The U.S. State Department will accept applications for restitution from Holocaust victims (and their family members) who were transported to concentration camps by the French rail company Societé Nationale des Chemins de fer Francais (SNCF), according to an announcement made last week by U.S. Sen. Chuck Schumer (D-N.Y.).
SNCF transported tens of thousands of Holocaust victims to concentration camps. Sen. Schumer sponsored the Holocaust Rail Justice Act, which makes SNCF liable for its actions in U.S. courts. The French government is now granting the U.S. government $60 million to be used to compensate claimants worldwide.
According to the State Department, the funds will be used to compensate those who survived deportation from France but are currently nationals of other countries, spouses of similar individuals, and estates representing such survivors and their spouses who have died since World War II. Each of these types of claimants, if approved, could receive more than $100,000.
“For decades, survivors and family members of those who perished have attempted to hold SNCF accountable for its active role during the Holocaust, however, it has continued to dodge responsibility for its collaboration with the Nazi regime.
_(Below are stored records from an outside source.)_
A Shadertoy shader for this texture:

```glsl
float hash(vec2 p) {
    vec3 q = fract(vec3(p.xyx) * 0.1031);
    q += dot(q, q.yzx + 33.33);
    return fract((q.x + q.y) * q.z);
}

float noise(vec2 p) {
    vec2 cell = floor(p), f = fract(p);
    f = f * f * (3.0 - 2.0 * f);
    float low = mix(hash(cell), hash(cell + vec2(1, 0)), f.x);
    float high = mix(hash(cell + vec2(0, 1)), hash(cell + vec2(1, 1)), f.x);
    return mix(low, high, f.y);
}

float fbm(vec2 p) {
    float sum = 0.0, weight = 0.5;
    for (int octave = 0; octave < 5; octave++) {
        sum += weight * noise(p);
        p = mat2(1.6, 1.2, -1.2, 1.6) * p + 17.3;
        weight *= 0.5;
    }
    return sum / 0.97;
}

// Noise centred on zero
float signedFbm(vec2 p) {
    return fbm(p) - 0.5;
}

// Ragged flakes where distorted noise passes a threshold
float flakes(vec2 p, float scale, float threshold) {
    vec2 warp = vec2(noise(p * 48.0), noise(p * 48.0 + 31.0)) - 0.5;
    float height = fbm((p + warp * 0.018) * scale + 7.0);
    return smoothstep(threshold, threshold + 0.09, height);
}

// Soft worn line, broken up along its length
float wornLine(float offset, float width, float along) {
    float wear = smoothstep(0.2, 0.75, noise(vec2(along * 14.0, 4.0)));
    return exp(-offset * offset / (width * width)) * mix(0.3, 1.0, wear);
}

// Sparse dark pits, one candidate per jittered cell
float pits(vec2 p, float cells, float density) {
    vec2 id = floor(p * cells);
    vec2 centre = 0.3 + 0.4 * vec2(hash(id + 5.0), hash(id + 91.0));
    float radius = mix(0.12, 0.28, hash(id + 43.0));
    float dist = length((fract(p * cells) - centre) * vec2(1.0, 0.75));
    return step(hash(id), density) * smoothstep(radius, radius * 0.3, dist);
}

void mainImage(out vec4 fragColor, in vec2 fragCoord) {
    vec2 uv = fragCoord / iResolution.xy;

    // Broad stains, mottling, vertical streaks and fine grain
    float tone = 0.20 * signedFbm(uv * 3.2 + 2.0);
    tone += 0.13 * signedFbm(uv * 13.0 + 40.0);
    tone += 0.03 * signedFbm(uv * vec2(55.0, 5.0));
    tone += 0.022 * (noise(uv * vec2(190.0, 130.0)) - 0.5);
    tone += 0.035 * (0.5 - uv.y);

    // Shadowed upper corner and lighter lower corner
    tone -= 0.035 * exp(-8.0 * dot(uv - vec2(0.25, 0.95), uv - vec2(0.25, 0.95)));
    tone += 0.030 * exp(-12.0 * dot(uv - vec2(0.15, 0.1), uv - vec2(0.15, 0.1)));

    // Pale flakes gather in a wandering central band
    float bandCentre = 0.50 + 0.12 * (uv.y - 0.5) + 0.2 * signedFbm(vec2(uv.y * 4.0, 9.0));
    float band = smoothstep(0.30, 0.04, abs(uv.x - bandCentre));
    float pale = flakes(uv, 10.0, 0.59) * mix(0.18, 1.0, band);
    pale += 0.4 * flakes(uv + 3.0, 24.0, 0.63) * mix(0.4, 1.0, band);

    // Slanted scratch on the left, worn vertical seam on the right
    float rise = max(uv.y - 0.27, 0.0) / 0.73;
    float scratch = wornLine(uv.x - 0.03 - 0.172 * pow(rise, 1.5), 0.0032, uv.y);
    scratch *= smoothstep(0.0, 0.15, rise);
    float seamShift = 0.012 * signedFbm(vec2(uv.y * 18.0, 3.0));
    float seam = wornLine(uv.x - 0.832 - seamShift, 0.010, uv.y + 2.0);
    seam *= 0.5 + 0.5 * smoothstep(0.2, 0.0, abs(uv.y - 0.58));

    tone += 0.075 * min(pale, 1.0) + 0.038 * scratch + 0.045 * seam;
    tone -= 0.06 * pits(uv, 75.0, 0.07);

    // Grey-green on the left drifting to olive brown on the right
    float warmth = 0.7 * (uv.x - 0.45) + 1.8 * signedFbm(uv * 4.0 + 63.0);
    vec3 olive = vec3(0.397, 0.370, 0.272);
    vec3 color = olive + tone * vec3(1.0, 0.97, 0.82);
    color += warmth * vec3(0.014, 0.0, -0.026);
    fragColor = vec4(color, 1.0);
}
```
Next week, the State Department will begin accepting restitution applications from eligible survivors and their family members, which means that the French rail company will finally be held accountable for transporting thousands to their death during World War II,” said Sen. Schumer.
The agreement came into force Nov. 1 and applications will be accepted via a newly launched online portal beginning Nov. 3.